Research digest for practitioners: November 2015

Research digest for practitioners: November 2015

The latest volume of the Journal of Studies in International Education, published in November 2015, tackles some hot topics in the field of internationalisation. From digital learning to employability to international student satisfaction, these articles will make you think deeply about various dimensions of international education. The aim of this blog series highlights the main takeaways that may be relevant to practitioners in the field. The topical theme of each article will help you locate the most applicable research for your work.

The Potential of a Mobile Group Blog to Support Cultural Learning Among Overseas Students

Topic: Digital learning for cultural learning

By: Yinjuan Shao and Charles Crook

Can digital learning be a tool for cultural learning and adaptation?
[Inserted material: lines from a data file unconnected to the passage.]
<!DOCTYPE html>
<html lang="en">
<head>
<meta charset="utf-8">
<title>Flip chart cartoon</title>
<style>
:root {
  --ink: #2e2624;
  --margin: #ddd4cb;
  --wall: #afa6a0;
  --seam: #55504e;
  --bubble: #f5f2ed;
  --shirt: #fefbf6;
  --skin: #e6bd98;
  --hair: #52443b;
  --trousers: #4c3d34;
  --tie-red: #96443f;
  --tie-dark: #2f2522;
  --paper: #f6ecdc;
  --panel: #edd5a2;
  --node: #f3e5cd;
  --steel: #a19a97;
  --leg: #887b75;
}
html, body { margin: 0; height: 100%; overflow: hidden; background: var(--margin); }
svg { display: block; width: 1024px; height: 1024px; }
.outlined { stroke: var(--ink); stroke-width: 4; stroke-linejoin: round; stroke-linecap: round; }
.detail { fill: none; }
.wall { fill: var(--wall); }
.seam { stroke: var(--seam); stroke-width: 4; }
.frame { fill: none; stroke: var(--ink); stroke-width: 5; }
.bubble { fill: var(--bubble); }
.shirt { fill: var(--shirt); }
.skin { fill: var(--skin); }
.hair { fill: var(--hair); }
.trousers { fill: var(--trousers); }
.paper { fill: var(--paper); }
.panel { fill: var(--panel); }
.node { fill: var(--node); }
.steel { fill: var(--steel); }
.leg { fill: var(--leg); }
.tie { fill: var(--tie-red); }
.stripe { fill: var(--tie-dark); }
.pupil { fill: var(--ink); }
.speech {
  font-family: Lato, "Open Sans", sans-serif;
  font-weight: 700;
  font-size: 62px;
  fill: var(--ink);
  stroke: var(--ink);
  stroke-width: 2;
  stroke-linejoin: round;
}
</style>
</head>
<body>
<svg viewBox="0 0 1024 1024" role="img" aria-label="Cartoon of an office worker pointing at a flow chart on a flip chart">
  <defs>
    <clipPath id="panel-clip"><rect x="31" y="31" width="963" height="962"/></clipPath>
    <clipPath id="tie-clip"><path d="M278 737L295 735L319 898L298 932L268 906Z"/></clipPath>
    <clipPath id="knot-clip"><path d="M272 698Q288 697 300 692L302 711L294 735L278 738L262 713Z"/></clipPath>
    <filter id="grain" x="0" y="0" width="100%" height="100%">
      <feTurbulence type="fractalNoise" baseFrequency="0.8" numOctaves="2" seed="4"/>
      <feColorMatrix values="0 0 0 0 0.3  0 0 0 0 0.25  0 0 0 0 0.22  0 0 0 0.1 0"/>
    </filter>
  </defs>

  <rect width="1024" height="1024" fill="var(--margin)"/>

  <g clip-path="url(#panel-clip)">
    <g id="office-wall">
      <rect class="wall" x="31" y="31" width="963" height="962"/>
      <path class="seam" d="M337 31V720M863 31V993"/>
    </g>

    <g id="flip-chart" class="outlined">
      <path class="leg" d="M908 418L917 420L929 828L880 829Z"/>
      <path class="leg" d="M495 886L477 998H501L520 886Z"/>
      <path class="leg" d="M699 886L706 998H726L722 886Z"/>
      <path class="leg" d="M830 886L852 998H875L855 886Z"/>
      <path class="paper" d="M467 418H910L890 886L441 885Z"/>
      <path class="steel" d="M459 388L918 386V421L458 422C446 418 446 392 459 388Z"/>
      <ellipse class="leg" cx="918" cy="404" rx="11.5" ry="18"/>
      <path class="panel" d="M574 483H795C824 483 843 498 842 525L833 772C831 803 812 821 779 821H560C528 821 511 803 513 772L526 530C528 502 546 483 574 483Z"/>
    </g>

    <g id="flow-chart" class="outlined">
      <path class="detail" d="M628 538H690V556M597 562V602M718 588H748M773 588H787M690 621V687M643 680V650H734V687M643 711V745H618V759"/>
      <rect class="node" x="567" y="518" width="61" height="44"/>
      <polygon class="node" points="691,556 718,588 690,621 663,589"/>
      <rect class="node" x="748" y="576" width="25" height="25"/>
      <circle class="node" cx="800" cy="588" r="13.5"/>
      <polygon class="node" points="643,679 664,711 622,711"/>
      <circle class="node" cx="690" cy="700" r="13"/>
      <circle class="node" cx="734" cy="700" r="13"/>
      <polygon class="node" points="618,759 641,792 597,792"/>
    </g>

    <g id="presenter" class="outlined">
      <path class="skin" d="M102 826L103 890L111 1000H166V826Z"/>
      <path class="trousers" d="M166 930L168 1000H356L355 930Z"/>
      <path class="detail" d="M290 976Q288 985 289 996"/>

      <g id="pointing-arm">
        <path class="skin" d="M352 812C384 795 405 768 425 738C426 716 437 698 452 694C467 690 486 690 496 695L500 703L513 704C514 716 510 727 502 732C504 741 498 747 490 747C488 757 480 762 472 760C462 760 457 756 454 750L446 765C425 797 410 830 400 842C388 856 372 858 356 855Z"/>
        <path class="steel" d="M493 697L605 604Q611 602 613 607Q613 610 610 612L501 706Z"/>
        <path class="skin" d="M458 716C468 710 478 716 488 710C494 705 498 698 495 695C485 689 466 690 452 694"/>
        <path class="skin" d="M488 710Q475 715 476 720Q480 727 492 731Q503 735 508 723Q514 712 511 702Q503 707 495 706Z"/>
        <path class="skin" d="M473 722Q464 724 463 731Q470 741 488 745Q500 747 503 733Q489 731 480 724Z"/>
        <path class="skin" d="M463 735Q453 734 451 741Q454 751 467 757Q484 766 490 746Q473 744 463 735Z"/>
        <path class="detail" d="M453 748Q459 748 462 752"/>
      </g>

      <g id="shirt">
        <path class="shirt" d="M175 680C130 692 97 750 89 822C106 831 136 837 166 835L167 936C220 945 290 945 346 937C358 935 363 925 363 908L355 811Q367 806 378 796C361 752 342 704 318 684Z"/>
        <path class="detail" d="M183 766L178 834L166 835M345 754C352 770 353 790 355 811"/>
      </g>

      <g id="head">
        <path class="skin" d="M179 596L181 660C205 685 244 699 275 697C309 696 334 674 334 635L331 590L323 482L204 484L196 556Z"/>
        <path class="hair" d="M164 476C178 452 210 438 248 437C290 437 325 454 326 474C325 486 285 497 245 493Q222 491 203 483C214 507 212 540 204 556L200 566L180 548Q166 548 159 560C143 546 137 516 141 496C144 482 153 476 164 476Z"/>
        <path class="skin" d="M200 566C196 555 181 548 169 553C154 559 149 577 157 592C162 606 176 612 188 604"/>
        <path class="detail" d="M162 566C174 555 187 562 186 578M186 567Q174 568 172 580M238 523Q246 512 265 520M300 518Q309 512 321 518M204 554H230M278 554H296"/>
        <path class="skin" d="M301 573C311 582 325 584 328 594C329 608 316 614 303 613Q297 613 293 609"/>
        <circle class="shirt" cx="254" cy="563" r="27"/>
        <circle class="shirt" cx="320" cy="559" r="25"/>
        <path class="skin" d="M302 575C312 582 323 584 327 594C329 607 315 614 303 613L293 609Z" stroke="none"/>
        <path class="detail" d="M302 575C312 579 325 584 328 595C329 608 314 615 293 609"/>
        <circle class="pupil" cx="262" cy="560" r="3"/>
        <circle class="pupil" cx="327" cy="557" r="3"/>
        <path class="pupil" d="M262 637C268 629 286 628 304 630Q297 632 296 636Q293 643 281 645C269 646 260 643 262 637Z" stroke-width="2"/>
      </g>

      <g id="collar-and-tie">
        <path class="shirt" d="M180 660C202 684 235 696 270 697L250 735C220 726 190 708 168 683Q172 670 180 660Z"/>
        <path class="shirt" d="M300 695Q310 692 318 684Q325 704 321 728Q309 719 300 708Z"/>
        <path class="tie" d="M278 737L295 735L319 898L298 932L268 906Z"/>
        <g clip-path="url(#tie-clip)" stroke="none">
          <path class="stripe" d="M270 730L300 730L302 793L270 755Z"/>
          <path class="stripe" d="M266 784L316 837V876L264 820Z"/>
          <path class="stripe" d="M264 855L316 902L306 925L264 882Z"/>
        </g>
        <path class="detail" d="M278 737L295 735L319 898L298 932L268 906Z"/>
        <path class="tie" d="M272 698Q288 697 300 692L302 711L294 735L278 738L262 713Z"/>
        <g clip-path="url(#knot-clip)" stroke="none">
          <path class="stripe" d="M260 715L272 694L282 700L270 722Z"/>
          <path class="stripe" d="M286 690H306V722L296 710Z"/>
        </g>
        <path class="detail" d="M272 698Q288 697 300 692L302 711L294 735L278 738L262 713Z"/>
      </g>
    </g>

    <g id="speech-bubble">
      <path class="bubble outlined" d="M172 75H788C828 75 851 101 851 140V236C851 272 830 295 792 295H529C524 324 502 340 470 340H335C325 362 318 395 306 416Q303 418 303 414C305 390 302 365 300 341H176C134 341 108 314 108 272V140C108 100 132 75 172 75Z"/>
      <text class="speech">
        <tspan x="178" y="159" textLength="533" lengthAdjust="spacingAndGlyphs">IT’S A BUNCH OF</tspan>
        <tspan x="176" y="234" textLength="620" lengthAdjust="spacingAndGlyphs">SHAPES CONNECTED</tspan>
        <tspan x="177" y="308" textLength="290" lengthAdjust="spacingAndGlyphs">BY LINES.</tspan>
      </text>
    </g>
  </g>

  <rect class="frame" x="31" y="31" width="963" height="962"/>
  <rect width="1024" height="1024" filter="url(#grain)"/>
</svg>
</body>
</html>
This study examines two groups of Chinese students and how they experienced a mobile group blog ‘moblogging’. The first group consisted of 12 Chinese students who just arrived in the UK to begin studies; they volunteered to participate in a mobile group blog. The other group included 13 prospective students living in China who followed the blog. The findings suggest that mobile group blogging can facilitate cultural learning and adaptation.

Respondents in the UK expressed that the moblogging made them more aware of cultural transition issues, gave them a sense of belonging to the moblogging community, and helped with their English language learning. Respondents in China explained that the authentic experiences of Chinese students abroad shared via the moblogging community and the co-creation of knowledge – via comments –  encouraged cultural learning.

Internationalization Motivations and Strategies of Israeli Educational Administration Programs

Topic: Perceptions of Internationalisation

By: Miri Yemini and Aviva Giladi

Do higher education academics operate from a global or local perspective? In this research in Israel, 12 senior academics working in diverse higher education institutions were interviewed about their perception of the educational leadership towards internationalisation. Each respondent worked in various educational administrative programmes responsible for training future school principals.

Three major themes emerged from the data of how the respondents perceive internationalisation:

– The global vs. local purpose of programmes

– Relations of this programme with higher education institution goals

– The different meanings of internationalisation

Understanding the Early Career Benefits of Learning Abroad Programs

Topic: Employability and international education

By: Davina Potts

Employability continues to be a hot topic in the field of internationalisation. This study explores recent graduates’ perceptions of the impact that international education has on early career benefits. A survey instrument was used to collect data from graduates in Australia.

Respondents ranked the following skills as the greatest perceived benefits:

  1. Communication skills
  2. Teamwork skills
  3. Problem solving skills
  4. Self-management skills (ie maturity and personal development)

Overall, 63% of respondents believed that their international education experience has a positive or very positive impact on their long-term career prospects. Although it is difficult to isolate the impact international education has on employability, this study finds that respondents in this sample perceive a connection.

Beyond Host Language Proficiency: Coping Resources Predicting International Students’ Satisfaction

Topic: Resources for international student satisfaction

By: Anita S. Mak, Peter Bodycott, and Prem Ramburuth

What coping resources may facilitate international students’ satisfaction? This study discovers that specific internal and external resources contribute to increased levels of satisfaction for Asian-born international students in Australian universities. The internal and external resources that seem to impact personal and university satisfaction include:

  1. Academic self-efficacy
  2. Intercultural social self-efficacy
  3. Self-esteem
  4. Social support (specifically from host institutions and nationals)

English proficiency and non-host social support were significant, but became insignificant when other factors were taken into account.

Exploring Intercultural Pedagogy: Evidence From International Faculty in South Korean Higher Education

Topic: Teaching styles of international faculty

By: Peter G. Ghazarian and Mia S. Youhne

Survey data examines the teaching styles of international faculty in South Korea. The results suggest that international faculty who have recently arrived in South Korea report using more teacher-focused styles – more aligned with the Confucian philosophy of education in Korea. Conversely, international faculty who have been teaching in South Korea for a longer period of time report that they are less likely to use teacher-focused styles perhaps because they feel more comfortable with cultural norms and are better prepared to deviate from the student expectations.

Leasa Weimer is Knowledge Development Adviser at the EAIE

If you are an EAIE member, you can contact our office to subscribe to the Journal of Studies in International Education for a special price of only €10 per year.

Leasa Weimer
EAIE, the NetherlandsLeasa is Knowledge Development Adviser for the EAIE.